In a recent case involving a New York gun crime, the defendant unsuccessfully appealed his conviction of attempted criminal possession of a weapon in the second degree. In the appeal, the defendant argued that the officer who found the weapon in question had no right to search his private vehicle, and the trial court should have suppressed the incriminating evidence. Disagreeing with the defendant and discussing the plain view doctrine, the court denied the appeal.
Facts of the Case
According to the opinion, a police officer was patrolling one evening when he came across a parked car on the highway. The officer immediately saw an open bottle of tequila in the car and smelled alcohol coming from the general vicinity of the car. Because New York law prohibits possession of open containers on public highways, the officer opened the car to investigate the situation. The Court decided that the officer had the legal right to do this since it is illegal to have an open container of alcohol in the car.

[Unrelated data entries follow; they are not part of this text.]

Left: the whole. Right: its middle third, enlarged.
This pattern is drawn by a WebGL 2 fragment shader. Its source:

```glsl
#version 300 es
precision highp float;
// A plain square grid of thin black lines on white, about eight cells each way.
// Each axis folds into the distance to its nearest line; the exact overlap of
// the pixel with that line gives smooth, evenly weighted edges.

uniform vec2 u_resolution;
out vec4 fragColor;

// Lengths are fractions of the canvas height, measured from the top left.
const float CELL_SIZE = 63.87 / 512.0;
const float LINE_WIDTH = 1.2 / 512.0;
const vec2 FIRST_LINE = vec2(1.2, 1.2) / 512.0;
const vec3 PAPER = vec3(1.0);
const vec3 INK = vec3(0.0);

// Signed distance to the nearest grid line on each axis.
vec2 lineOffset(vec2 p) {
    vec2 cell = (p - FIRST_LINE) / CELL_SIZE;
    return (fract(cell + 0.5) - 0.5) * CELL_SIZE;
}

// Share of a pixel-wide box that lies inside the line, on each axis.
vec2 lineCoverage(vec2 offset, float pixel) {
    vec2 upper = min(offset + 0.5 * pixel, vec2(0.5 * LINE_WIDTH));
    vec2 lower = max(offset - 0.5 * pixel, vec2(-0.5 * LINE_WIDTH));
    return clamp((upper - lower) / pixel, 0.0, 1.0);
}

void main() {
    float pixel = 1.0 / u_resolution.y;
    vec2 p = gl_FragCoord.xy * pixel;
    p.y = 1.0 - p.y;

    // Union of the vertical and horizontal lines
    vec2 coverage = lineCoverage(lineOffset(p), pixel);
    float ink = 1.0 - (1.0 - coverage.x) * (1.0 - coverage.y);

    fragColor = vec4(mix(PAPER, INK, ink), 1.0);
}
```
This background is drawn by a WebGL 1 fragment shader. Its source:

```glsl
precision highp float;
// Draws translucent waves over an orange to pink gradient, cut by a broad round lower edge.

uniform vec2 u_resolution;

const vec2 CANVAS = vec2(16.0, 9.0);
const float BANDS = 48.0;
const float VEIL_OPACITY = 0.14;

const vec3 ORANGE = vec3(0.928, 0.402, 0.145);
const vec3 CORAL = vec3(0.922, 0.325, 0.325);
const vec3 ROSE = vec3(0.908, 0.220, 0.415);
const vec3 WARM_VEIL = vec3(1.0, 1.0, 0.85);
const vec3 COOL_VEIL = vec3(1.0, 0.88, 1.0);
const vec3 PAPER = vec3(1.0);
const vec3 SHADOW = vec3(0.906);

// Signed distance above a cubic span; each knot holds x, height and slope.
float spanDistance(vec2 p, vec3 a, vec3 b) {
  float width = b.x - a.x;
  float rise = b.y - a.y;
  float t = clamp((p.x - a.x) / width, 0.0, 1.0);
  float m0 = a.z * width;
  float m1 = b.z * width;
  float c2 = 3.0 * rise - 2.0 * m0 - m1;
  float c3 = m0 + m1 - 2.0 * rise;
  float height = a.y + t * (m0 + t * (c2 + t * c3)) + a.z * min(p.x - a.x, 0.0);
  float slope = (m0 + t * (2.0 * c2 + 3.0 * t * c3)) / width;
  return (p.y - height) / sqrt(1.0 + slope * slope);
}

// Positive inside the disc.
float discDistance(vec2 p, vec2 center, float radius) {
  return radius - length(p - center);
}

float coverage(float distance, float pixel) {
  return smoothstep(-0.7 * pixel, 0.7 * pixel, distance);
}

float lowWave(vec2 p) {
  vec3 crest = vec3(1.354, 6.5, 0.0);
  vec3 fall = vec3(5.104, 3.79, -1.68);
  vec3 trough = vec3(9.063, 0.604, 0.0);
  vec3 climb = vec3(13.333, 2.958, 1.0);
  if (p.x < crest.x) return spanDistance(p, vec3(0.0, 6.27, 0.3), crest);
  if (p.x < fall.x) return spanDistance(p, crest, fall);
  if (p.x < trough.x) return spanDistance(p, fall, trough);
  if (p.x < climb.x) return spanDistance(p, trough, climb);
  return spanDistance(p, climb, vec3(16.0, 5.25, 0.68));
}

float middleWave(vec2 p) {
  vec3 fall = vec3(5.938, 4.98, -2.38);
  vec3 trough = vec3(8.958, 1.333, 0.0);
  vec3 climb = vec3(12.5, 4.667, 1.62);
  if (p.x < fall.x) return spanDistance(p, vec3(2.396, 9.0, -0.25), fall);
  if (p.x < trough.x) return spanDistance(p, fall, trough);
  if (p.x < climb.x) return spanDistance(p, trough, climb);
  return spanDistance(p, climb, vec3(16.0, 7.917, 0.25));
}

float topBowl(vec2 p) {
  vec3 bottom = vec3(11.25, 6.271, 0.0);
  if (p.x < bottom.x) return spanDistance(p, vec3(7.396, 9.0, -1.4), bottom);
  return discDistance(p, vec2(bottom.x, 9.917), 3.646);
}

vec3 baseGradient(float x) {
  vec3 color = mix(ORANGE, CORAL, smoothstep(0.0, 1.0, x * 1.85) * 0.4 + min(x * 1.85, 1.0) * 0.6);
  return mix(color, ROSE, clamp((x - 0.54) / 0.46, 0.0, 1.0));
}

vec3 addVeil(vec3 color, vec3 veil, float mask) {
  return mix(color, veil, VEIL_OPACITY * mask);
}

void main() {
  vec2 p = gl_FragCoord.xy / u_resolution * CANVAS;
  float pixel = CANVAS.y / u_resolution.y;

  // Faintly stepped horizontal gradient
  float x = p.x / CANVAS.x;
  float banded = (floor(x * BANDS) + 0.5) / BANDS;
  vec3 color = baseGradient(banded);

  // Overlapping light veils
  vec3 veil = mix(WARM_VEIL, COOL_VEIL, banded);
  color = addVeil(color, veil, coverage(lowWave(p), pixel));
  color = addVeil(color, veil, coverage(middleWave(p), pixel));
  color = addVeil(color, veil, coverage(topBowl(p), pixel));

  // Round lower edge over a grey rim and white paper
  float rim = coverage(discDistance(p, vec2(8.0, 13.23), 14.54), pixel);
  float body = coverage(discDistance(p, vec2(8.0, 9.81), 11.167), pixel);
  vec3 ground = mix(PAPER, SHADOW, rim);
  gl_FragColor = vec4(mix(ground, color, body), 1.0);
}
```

Not only did the officer confirm what he suspected – that the bottle indeed was full of tequila – but he also found an open backpack in the car on the passenger’s side floorboard. Inside the backpack the police officer found a pistol magazine. The officer arrested and charged the defendant with attempted criminal possession of a weapon in the second degree.